Washington and Lee’s Literary Review Shenandoah started making its transition from a print to an entirely online publication almost three years ago. I know this because I helped the editor, Rod T. Smith, imagine what it would mean to move into the online world. I’ve blogged about this a few times before. Three years later I’m still working on Shenandoah, although its pretty much run itself for the last two years. I remain involved because it’s one of those compelling testaments to the awesome contemporary culture you can access freely on the web. The latest issue is just the most recent example of what’s been freely published online since Fall 2011 (five issues in all, and the sixth comes out this Spring).
But what I wanted to mention here quickly is that this semester the site, issue, and blog had a different vibe than I’ve seen so far. The student interns who helped run the journal as part of a course started to really take over the site. They pushed the various weekly and daily features hard on social networks like Twitter and Facebook. The “Poem of the Week” became a staple on Facebook, and drove regular traffic to the site that led to more people discovering the most recent issue. They also did an amazing job taking turns to make sure Shenandoah‘s blog was regularly updated with their thoughts and insights about the state of literature.
They also did an excellent job populating the “Words of Wisdom” quote generator on the frontpage with some awesome quotes.
The site has started to take on a sense of vibrancy that seems directly related to the students’ engagement and excitement.

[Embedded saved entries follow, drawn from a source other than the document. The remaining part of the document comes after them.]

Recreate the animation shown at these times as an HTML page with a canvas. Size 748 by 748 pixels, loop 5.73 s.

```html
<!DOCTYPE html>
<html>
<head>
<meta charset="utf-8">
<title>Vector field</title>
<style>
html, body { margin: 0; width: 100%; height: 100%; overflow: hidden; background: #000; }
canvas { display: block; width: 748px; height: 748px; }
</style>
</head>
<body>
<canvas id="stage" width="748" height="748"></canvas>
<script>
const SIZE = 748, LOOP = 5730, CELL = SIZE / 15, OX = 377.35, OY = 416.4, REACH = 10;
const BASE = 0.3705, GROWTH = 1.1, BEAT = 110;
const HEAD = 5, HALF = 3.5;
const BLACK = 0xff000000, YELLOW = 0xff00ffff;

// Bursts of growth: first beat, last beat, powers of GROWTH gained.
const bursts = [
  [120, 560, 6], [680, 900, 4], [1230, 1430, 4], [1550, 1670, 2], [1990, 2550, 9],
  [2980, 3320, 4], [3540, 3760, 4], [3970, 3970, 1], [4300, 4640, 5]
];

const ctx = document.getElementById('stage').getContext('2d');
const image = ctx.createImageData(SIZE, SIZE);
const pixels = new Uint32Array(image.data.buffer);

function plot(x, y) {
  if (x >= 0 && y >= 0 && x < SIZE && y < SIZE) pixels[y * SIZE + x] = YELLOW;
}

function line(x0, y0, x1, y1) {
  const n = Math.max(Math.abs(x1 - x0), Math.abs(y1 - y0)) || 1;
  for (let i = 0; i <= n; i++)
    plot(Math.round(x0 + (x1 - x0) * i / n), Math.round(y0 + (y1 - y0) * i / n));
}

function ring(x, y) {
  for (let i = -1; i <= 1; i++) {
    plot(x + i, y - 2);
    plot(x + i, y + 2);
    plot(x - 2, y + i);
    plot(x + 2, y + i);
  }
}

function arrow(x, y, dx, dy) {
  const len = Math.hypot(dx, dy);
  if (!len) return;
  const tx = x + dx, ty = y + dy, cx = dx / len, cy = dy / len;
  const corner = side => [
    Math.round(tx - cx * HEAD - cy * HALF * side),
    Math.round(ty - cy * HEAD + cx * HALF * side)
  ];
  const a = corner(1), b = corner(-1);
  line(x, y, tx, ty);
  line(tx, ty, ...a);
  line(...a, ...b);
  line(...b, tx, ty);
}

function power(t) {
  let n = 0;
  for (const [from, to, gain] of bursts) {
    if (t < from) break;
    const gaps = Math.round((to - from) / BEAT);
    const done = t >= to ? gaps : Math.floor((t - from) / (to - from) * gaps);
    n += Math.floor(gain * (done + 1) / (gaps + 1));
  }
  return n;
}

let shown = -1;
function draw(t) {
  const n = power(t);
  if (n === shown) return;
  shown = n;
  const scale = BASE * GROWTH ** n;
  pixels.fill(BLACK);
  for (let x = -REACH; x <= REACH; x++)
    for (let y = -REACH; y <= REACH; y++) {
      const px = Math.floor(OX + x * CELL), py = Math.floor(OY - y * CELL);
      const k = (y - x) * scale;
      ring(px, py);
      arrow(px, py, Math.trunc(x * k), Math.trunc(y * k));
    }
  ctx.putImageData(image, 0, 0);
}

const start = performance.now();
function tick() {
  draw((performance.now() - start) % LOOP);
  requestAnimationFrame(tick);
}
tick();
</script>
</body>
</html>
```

The way they used Facebook, for example, was awesome. The did Halloween “unmasking” posts that featured each of the student interns process while preparing for the launch of the latest issue. They were compelling because they framed a person’s experience bringing this issue to life. What’s more, it highlights how a digital literary journal like Shenandoah can be effectively promoted through social media. These students literally doubled the traffic to Shenandoah over the coruse of the semester, and they seemed to have a lot of fun doing it while gaining invaluable experience for publishing in the new world. We can talk all day about the technology and platforms (which I understand the importance of given my own purview as a technologist), but nothing can replace the excitement and passion of a group of students to make something feel special and relevant. Their takeover of the site this semester gave the online features soul, and kudos to Rod for letting it flourish.
Turns out Shenandoah is not only a gem for the contemporary literary world, it’s also a gem for teaching and learning in our digital moment. I’m really enjoying this because what could have (and for many was) been seen as a loss might now be understood as a rebirth of open access literature, enagagement for the publication, and empowerment for the students running it. Very cool.